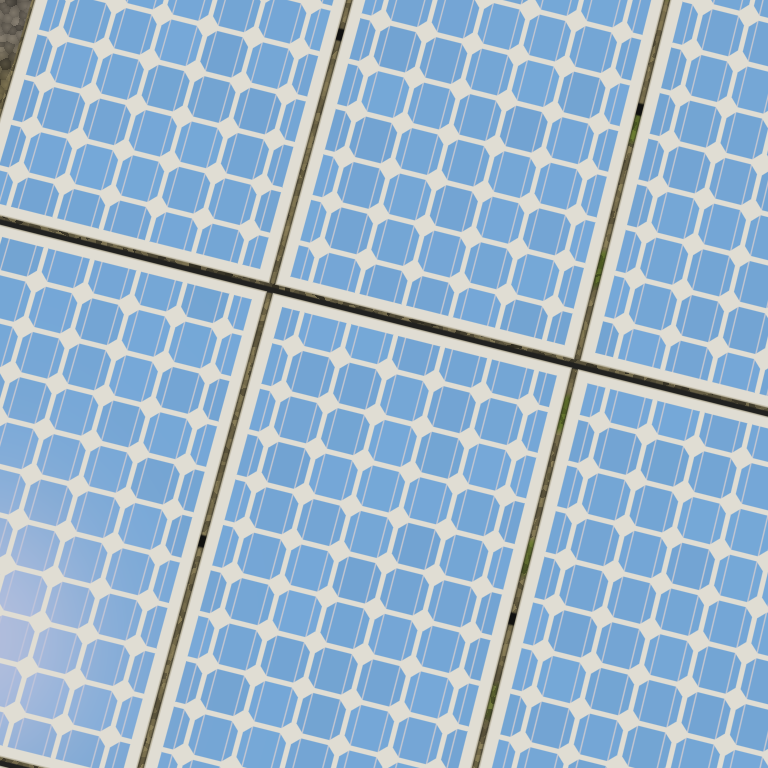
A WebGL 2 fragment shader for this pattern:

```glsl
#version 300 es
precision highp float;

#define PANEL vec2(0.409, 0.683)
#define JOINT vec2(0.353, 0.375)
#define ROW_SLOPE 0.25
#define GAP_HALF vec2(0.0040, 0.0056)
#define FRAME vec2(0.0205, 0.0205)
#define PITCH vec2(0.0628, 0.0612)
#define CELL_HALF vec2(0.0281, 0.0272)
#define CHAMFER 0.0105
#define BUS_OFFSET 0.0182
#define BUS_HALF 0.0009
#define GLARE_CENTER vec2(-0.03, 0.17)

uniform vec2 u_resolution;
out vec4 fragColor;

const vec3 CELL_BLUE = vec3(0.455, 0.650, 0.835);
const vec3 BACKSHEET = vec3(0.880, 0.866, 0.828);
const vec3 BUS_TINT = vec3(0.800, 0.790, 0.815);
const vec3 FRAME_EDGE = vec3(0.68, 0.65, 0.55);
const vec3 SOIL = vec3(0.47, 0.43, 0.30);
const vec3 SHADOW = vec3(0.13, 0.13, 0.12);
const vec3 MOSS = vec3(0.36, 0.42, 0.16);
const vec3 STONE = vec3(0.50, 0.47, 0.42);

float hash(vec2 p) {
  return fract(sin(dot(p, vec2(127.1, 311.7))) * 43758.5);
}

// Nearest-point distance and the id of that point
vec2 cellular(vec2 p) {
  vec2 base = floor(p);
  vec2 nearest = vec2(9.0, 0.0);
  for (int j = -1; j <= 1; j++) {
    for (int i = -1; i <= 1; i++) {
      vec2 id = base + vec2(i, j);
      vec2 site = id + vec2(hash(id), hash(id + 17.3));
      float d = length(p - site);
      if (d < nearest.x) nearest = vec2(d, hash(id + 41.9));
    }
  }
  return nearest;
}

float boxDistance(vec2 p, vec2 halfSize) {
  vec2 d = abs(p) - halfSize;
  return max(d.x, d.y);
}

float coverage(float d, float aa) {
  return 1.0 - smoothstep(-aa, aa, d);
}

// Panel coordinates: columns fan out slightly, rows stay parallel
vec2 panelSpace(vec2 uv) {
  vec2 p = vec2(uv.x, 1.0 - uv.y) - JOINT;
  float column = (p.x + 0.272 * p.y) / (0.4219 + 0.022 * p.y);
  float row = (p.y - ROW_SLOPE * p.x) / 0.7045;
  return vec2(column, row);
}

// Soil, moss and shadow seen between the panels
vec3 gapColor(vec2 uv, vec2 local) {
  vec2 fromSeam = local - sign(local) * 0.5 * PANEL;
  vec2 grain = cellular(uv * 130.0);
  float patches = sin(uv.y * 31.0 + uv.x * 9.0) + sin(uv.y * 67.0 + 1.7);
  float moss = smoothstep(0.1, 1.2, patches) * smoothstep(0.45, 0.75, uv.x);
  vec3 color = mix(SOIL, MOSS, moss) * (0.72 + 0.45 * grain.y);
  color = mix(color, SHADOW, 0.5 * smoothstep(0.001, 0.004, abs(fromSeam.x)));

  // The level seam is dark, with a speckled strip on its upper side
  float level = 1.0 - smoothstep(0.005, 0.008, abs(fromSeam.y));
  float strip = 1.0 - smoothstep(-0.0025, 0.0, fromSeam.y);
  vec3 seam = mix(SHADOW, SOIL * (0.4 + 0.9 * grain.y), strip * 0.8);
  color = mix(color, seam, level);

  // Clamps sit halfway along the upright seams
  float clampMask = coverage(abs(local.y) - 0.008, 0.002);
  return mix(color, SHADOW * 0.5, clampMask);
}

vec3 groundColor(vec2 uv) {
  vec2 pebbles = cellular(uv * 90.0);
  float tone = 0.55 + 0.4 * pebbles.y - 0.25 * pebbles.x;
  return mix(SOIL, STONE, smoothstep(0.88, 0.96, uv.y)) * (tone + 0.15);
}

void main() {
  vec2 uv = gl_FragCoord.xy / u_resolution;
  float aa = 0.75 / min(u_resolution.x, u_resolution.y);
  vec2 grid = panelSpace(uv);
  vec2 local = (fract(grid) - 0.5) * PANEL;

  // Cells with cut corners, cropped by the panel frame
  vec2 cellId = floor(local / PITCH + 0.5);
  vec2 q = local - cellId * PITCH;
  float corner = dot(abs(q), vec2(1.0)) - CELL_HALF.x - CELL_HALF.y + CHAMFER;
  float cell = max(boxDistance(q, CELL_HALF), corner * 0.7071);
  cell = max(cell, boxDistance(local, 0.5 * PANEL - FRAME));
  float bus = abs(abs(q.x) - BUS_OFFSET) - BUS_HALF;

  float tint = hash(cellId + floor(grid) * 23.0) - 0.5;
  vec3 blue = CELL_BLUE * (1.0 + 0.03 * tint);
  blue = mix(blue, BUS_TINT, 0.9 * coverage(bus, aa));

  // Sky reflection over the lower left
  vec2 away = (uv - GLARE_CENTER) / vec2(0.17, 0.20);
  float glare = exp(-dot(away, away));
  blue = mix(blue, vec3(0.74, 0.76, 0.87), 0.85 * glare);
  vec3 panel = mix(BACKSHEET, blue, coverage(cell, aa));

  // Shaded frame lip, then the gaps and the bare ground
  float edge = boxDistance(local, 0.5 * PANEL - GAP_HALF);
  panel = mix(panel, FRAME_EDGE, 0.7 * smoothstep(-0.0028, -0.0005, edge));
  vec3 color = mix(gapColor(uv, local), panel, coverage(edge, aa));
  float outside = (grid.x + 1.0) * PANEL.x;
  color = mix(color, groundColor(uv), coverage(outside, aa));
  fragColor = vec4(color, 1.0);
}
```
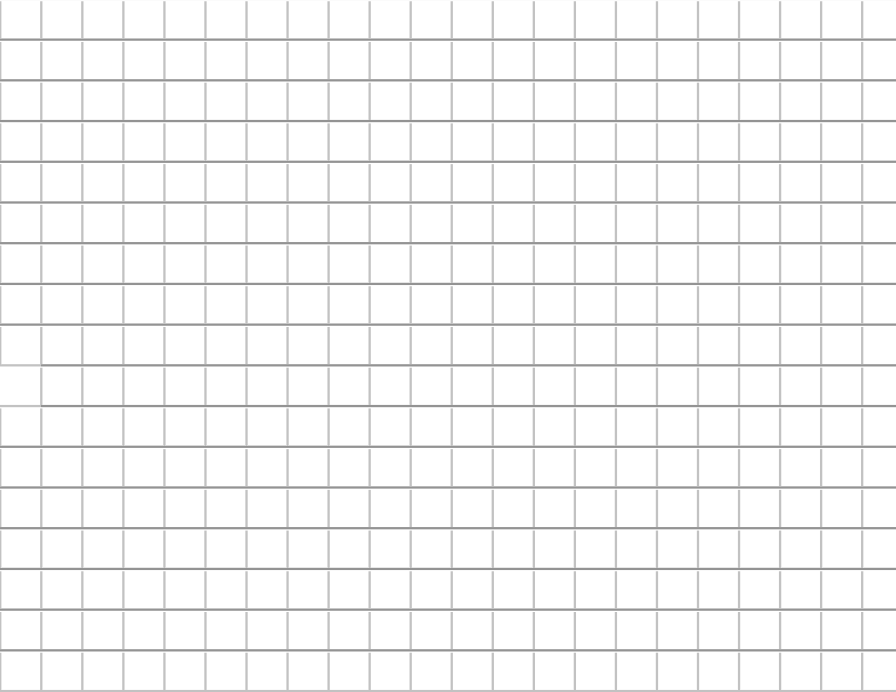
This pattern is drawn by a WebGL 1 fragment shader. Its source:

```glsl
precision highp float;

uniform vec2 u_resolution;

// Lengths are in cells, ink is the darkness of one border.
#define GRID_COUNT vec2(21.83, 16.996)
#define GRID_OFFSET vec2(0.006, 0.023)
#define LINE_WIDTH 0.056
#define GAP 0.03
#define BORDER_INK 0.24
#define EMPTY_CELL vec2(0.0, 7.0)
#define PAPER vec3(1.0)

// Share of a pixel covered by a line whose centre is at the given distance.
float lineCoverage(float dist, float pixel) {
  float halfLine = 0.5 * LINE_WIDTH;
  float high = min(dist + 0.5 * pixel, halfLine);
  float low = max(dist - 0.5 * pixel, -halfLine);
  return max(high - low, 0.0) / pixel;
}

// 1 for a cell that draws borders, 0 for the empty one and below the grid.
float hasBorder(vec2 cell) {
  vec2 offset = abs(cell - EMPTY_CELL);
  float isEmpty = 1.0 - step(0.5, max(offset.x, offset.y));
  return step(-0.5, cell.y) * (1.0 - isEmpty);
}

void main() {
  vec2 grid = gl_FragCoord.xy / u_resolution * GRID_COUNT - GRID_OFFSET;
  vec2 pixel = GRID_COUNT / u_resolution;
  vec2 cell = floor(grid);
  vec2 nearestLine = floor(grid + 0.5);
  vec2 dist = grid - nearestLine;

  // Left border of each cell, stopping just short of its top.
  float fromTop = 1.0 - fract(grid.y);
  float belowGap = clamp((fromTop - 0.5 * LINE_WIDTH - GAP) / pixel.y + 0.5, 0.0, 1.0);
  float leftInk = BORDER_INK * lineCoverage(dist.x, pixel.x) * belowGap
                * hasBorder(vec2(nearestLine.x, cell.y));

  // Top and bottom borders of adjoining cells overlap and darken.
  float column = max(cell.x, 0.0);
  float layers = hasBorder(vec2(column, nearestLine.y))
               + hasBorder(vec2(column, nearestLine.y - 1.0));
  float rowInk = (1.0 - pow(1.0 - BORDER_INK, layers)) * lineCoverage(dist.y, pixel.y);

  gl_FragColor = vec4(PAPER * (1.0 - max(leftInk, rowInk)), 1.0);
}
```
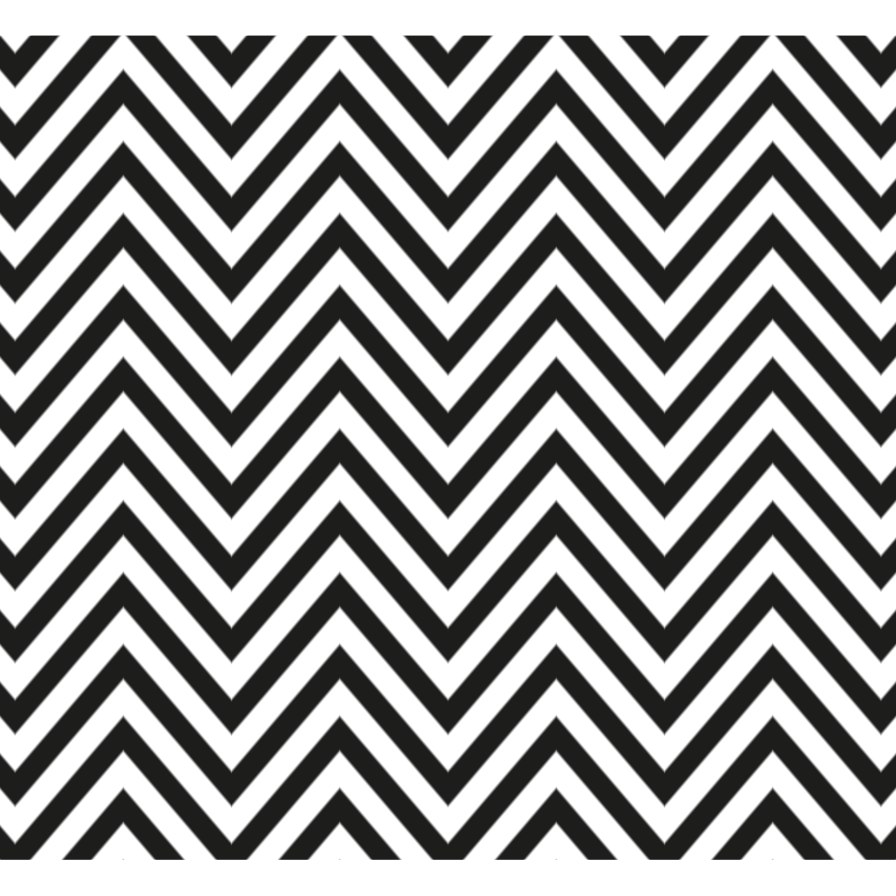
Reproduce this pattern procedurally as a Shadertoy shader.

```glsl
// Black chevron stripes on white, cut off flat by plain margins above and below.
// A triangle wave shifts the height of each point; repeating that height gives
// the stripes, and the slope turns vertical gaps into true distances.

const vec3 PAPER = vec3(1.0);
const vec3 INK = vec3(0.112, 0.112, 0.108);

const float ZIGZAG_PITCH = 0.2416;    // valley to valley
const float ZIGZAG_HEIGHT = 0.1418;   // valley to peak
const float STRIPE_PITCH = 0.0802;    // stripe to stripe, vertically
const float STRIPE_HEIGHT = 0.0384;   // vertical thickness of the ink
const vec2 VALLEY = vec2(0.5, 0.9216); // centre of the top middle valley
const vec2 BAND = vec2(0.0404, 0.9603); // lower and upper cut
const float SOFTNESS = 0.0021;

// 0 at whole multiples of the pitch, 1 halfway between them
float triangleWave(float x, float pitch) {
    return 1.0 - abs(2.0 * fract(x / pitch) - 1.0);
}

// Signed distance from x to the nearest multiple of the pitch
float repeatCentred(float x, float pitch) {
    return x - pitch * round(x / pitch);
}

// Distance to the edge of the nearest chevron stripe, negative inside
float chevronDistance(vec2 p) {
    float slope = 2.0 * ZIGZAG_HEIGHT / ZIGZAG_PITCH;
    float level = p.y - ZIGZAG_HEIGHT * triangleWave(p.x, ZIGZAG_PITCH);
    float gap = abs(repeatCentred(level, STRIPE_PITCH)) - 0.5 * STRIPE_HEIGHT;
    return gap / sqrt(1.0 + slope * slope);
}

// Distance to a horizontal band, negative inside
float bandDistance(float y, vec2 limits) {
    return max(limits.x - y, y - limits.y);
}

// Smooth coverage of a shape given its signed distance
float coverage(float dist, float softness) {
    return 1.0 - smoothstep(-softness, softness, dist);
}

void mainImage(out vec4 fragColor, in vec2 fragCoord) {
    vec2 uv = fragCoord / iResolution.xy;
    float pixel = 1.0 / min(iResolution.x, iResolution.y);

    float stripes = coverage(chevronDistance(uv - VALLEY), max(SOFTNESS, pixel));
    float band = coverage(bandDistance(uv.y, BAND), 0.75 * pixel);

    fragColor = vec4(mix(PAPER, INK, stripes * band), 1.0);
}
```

########################################

■ **Exercise brief**
Tally the lines of the listing above that contain the word "shader" and state the result as a bare number.

■ **Solution to the exercise**
3